Allen’s most fully achieved films immerse us in the bustle and (sometimes goofy) quandaries of hyperactive characters who exist in an insular world they’ve always known, and so think of as natural. At his sharpest, Allen allows the varieties of delusion and narcissism he recognises in his protagonists’ behaviour to cast a cinematic spell, even when the consequences of such indulgence are exposed as dangerous or emotionally damaging as the plot progresses.
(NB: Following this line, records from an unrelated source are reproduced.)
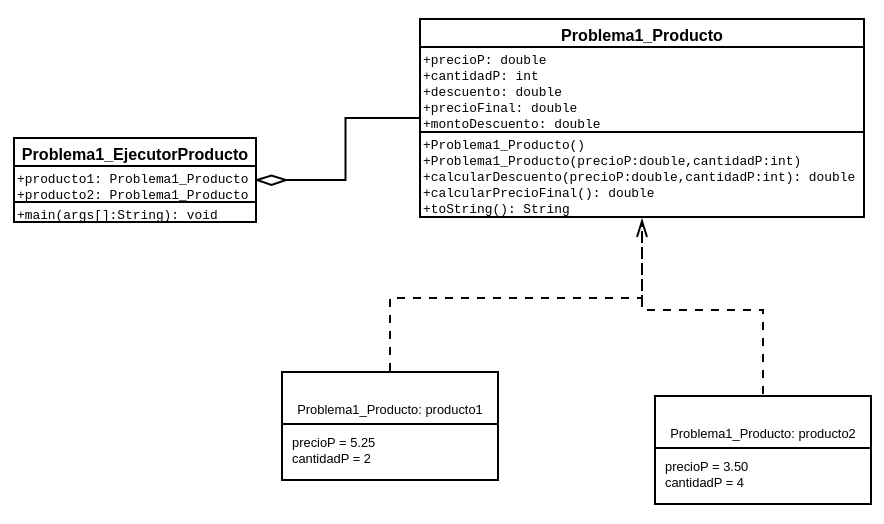
<!DOCTYPE html>
<html lang="es">
<head>
<meta charset="utf-8">
<title>Diagrama de clases: Problema1_Producto</title>
<style>
:root {
  --paper: #ffffff;
  --ink: #000000;
  --stroke: 2px solid var(--ink);
}
* { box-sizing: border-box; margin: 0; padding: 0; }
body { background: var(--paper); overflow: hidden; }
.diagram {
  position: relative;
  width: 884px;
  height: 524px;
  overflow: hidden;
  background: var(--paper);
  color: var(--ink);
}
.connectors { position: absolute; inset: 0; fill: none; stroke: var(--ink); stroke-width: 2; }
.dependency { stroke-dasharray: 8 8; }
.diamond { fill: var(--paper); }

.node {
  position: absolute;
  display: flex;
  flex-direction: column;
  border: var(--stroke);
  background: var(--paper);
}
.node > * { flex: none; }
.node > * + * { border-top: var(--stroke); }
.node ul { list-style: none; }
.node li { height: 16px; line-height: 16px; white-space: nowrap; }

.class-node h2 {
  height: 26px;
  font: bold 16.1px/31px "Liberation Sans", Arial, sans-serif;
  text-align: center;
  white-space: nowrap;
}
.class-node ul {
  padding: 5px 0 0 2px;
  font: 12.87px/16px "Liberation Mono", "Courier New", monospace;
}
.class-executor { left: 13px; top: 137px; width: 244px; height: 86px; }
.class-executor .attributes { height: 36px; }
.class-executor .methods { height: 20px; }
.class-product { left: 419px; top: 18px; width: 446px; height: 200px; }
.class-product .attributes { height: 85px; }
.class-product .methods { height: 85px; }

.object-node {
  width: 218px;
  height: 110px;
  font: 12.9px/16px "Liberation Sans", Arial, sans-serif;
}
.object-node h3 {
  height: 50px;
  padding-top: 23px;
  font: inherit;
  line-height: 27px;
  text-align: center;
  white-space: nowrap;
}
.object-node ul { padding: 10px 0 0 9px; }
.object-one { left: 281px; top: 371px; }
.object-two { left: 654px; top: 395px; }
</style>
</head>
<body>
<main class="diagram">
  <svg class="connectors" width="884" height="524" viewBox="0 0 884 524" aria-hidden="true">
    <polyline points="420,118 345.5,118 345.5,180 286,180"/>
    <polygon class="diamond" points="257,180 271.5,175.5 286,180 271.5,185"/>
    <polyline class="dependency" points="390,371 390,298 642,298 642,221"/>
    <polyline class="dependency" points="763,394 763,310 642,310 642,221"/>
    <polyline points="637,237 642,221 647,237"/>
  </svg>

  <section class="node class-node class-executor">
    <h2>Problema1_EjecutorProducto</h2>
    <ul class="attributes">
      <li>+producto1: Problema1_Producto</li>
      <li>+producto2: Problema1_Producto</li>
    </ul>
    <ul class="methods">
      <li>+main(args[]:String): void</li>
    </ul>
  </section>

  <section class="node class-node class-product">
    <h2>Problema1_Producto</h2>
    <ul class="attributes">
      <li>+precioP: double</li>
      <li>+cantidadP: int</li>
      <li>+descuento: double</li>
      <li>+precioFinal: double</li>
      <li>+montoDescuento: double</li>
    </ul>
    <ul class="methods">
      <li>+Problema1_Producto()</li>
      <li>+Problema1_Producto(precioP:double,cantidadP:int)</li>
      <li>+calcularDescuento(precioP:double,cantidadP:int): double</li>
      <li>+calcularPrecioFinal(): double</li>
      <li>+toString(): String</li>
    </ul>
  </section>

  <section class="node object-node object-one">
    <h3>Problema1_Producto: producto1</h3>
    <ul>
      <li>precioP = 5.25</li>
      <li>cantidadP = 2</li>
    </ul>
  </section>

  <section class="node object-node object-two">
    <h3>Problema1_Producto: producto2</h3>
    <ul>
      <li>precioP = 3.50</li>
      <li>cantidadP = 4</li>
    </ul>
  </section>
</main>
</body>
</html>
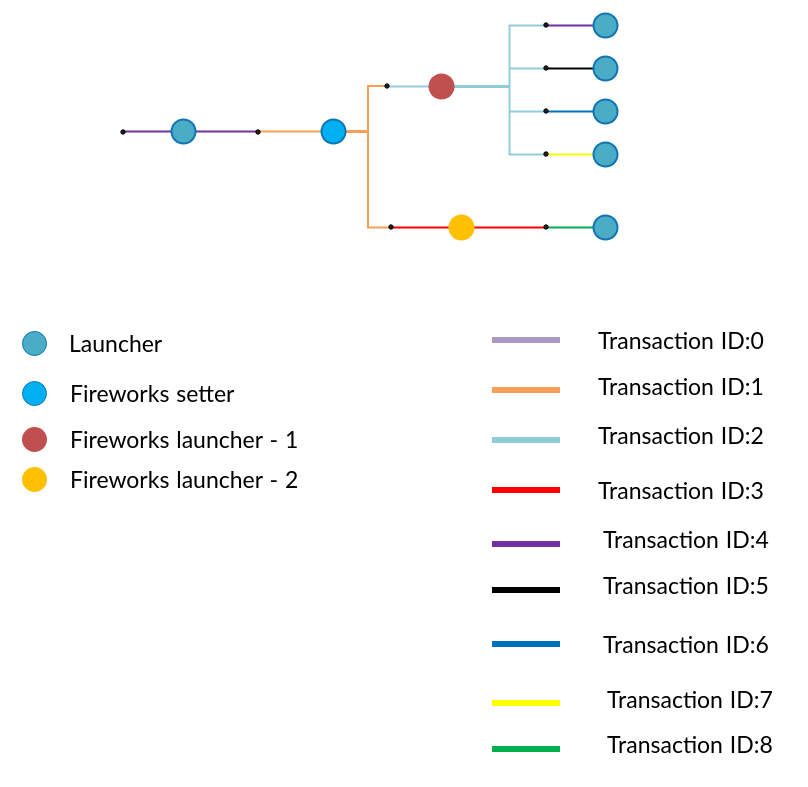
<!DOCTYPE html>
<html lang="en">
<head>
<meta charset="utf-8">
<title>Fireworks transaction diagram</title>
<style>
:root {
  --launcher: #4bacc6;
  --outline: #1074b4;
  --setter: #00b0f0;
  --firework-1: #c0504d;
  --firework-2: #ffc000;
  --tx0: #ab99c1;
  --tx1: #f79f57;
  --tx2: #92cddc;
  --tx3: #ff0000;
  --tx4: #7030a0;
  --tx5: #000000;
  --tx6: #0070c0;
  --tx7: #ffff00;
  --tx8: #00b050;
}
* { box-sizing: border-box; margin: 0; padding: 0; }
html, body { width: 808px; height: 787px; overflow: hidden; background: #fff; }
body { position: relative; font: 23px/40px Lato, Carlito, sans-serif; word-spacing: 1px; color: #000; }
.diagram { display: block; width: 808px; height: 320px; }
.wires { fill: none; stroke-width: 2; }
.legends { position: absolute; inset: 320px 0 0; display: flex; justify-content: space-between; }
ul { list-style: none; }
li { display: flex; align-items: center; height: 40px; margin-top: var(--gap, 0); white-space: nowrap; }
.nodes { padding: 3px 0 0 22px; }
.nodes li { gap: 23px; }
.dot { flex: none; width: 25px; height: 25px; border-radius: 50%; background: var(--fill); }
.outlined { border: 1px solid var(--outline); }
.transactions { width: 316px; }
.transactions li { gap: 38px; }
.line { flex: none; width: 68px; height: 6px; background: var(--fill); }
.label { position: relative; left: var(--x, 0); top: var(--y, 0); }
</style>
</head>
<body>
<svg class="diagram" viewBox="0 0 808 320" role="img" aria-label="Transaction flow from launcher to fireworks">
  <defs>
    <circle id="joint" r="2.2" fill="#222" stroke="#000" stroke-width="1"/>
    <circle id="launcher" r="12" fill="var(--launcher)" stroke="var(--outline)" stroke-width="2"/>
  </defs>
  <g class="wires">
    <path stroke="var(--tx4)" d="M123 131.5H258M546 25.5H594"/>
    <path stroke="var(--tx1)" d="M258 131.5H368M387 86H368V227.5H391"/>
    <path stroke="var(--tx1)" stroke-width="3" d="M346 131.5H368"/>
    <path stroke="var(--tx2)" d="M387 86.5H509.5M546 25.5H509.5V154.5H546M509.5 68.5H546M509.5 111.5H546"/>
    <path stroke="var(--tx2)" stroke-width="3" d="M454 86.5H510"/>
    <path stroke="var(--tx3)" d="M391 227.5H546"/>
    <path stroke="var(--tx5)" d="M546 68.5H594"/>
    <path stroke="var(--tx6)" d="M546 111.5H594"/>
    <path stroke="var(--tx7)" d="M546 154.5H594"/>
    <path stroke="var(--tx8)" d="M546 227.5H594"/>
  </g>
  <g class="joints">
    <use href="#joint" x="123" y="132"/>
    <use href="#joint" x="258" y="132"/>
    <use href="#joint" x="387" y="86"/>
    <use href="#joint" x="391" y="227"/>
    <use href="#joint" x="546" y="25"/>
    <use href="#joint" x="546" y="68"/>
    <use href="#joint" x="546" y="111"/>
    <use href="#joint" x="546" y="154"/>
    <use href="#joint" x="546" y="227"/>
  </g>
  <g class="stages">
    <use href="#launcher" x="183.5" y="131.5"/>
    <circle cx="333.5" cy="131.5" r="12" fill="var(--setter)" stroke="var(--outline)" stroke-width="2"/>
    <circle cx="441.5" cy="86.5" r="13" fill="var(--firework-1)"/>
    <circle cx="461.5" cy="227.5" r="13" fill="var(--firework-2)"/>
    <use href="#launcher" x="605.5" y="25.5"/>
    <use href="#launcher" x="605.5" y="68.5"/>
    <use href="#launcher" x="605.5" y="111.5"/>
    <use href="#launcher" x="605.5" y="154.5"/>
    <use href="#launcher" x="605.5" y="227.5"/>
  </g>
</svg>
<main class="legends">
  <ul class="nodes">
    <li><span class="dot outlined" style="--fill:var(--launcher)"></span><span class="label" style="--x:-1px">Launcher</span></li>
    <li style="--gap:10px"><span class="dot outlined" style="--fill:var(--setter)"></span><span class="label">Fireworks setter</span></li>
    <li style="--gap:6px"><span class="dot" style="--fill:var(--firework-1)"></span><span class="label">Fireworks launcher - 1</span></li>
    <li><span class="dot" style="--fill:var(--firework-2)"></span><span class="label">Fireworks launcher - 2</span></li>
  </ul>
  <ul class="transactions">
    <li><span class="line" style="--fill:var(--tx0)"></span><span class="label">Transaction ID:0</span></li>
    <li style="--gap:10px"><span class="line" style="--fill:var(--tx1)"></span><span class="label" style="--y:-4px">Transaction ID:1</span></li>
    <li style="--gap:10px"><span class="line" style="--fill:var(--tx2)"></span><span class="label" style="--y:-5px">Transaction ID:2</span></li>
    <li style="--gap:10px"><span class="line" style="--fill:var(--tx3)"></span><span class="label">Transaction ID:3</span></li>
    <li style="--gap:14px"><span class="line" style="--fill:var(--tx4)"></span><span class="label" style="--x:5px;--y:-5px">Transaction ID:4</span></li>
    <li style="--gap:6px"><span class="line" style="--fill:var(--tx5)"></span><span class="label" style="--x:5px;--y:-5px">Transaction ID:5</span></li>
    <li style="--gap:14px"><span class="line" style="--fill:var(--tx6)"></span><span class="label" style="--x:5px">Transaction ID:6</span></li>
    <li style="--gap:19px"><span class="line" style="--fill:var(--tx7)"></span><span class="label" style="--x:9px;--y:-4px">Transaction ID:7</span></li>
    <li style="--gap:6px"><span class="line" style="--fill:var(--tx8)"></span><span class="label" style="--x:9px;--y:-5px">Transaction ID:8</span></li>
  </ul>
</main>
</body>
</html>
The Purple Rose of Cairo absorbs and expresses these concerns in what is nonetheless a softly sympathetic portrait of Cecilia (Mia Farrow): a compulsive movie-goer in 1930s New Jersey, who falls for Tom Baxter (Jeff Daniels) after he literally steps off the silver screen and into her life. “Love at first sight doesn’t just happen in the movies”, Cecilia explains, matter-of-factly, to her baffled husband (Danny Aiello). “I’m confused”, she later muses, “I’m married. I’ve just met a wonderful new man: he’s fictional, but you can’t have everything.” Tom, of course, has left his chattering fellow film-characters mid-scene, stranded and perplexed as the reels keep turning. “It’s not possible!”, one of them exclaims (in black and white), as Tom strolls into the movie theatre; “I’m in the world of the possible”, he replies, with a cheerful shrug. When a host of studio executives and actual A-listers gets wind of Baxter’s escape into reality, Allen manages to show up what he sees as the mendacity and commercialism of the film industry. Vitally, however, he does so without unsettling the screwball humour and lovely charm of the picture as a whole. The Purple Rose of Cairo critiques the dream-factory that made it, even while paying homage to Cecilia and people like her, who turn to movies looking for (and possibly finding) a sense of romance and magic too often lacking in life itself.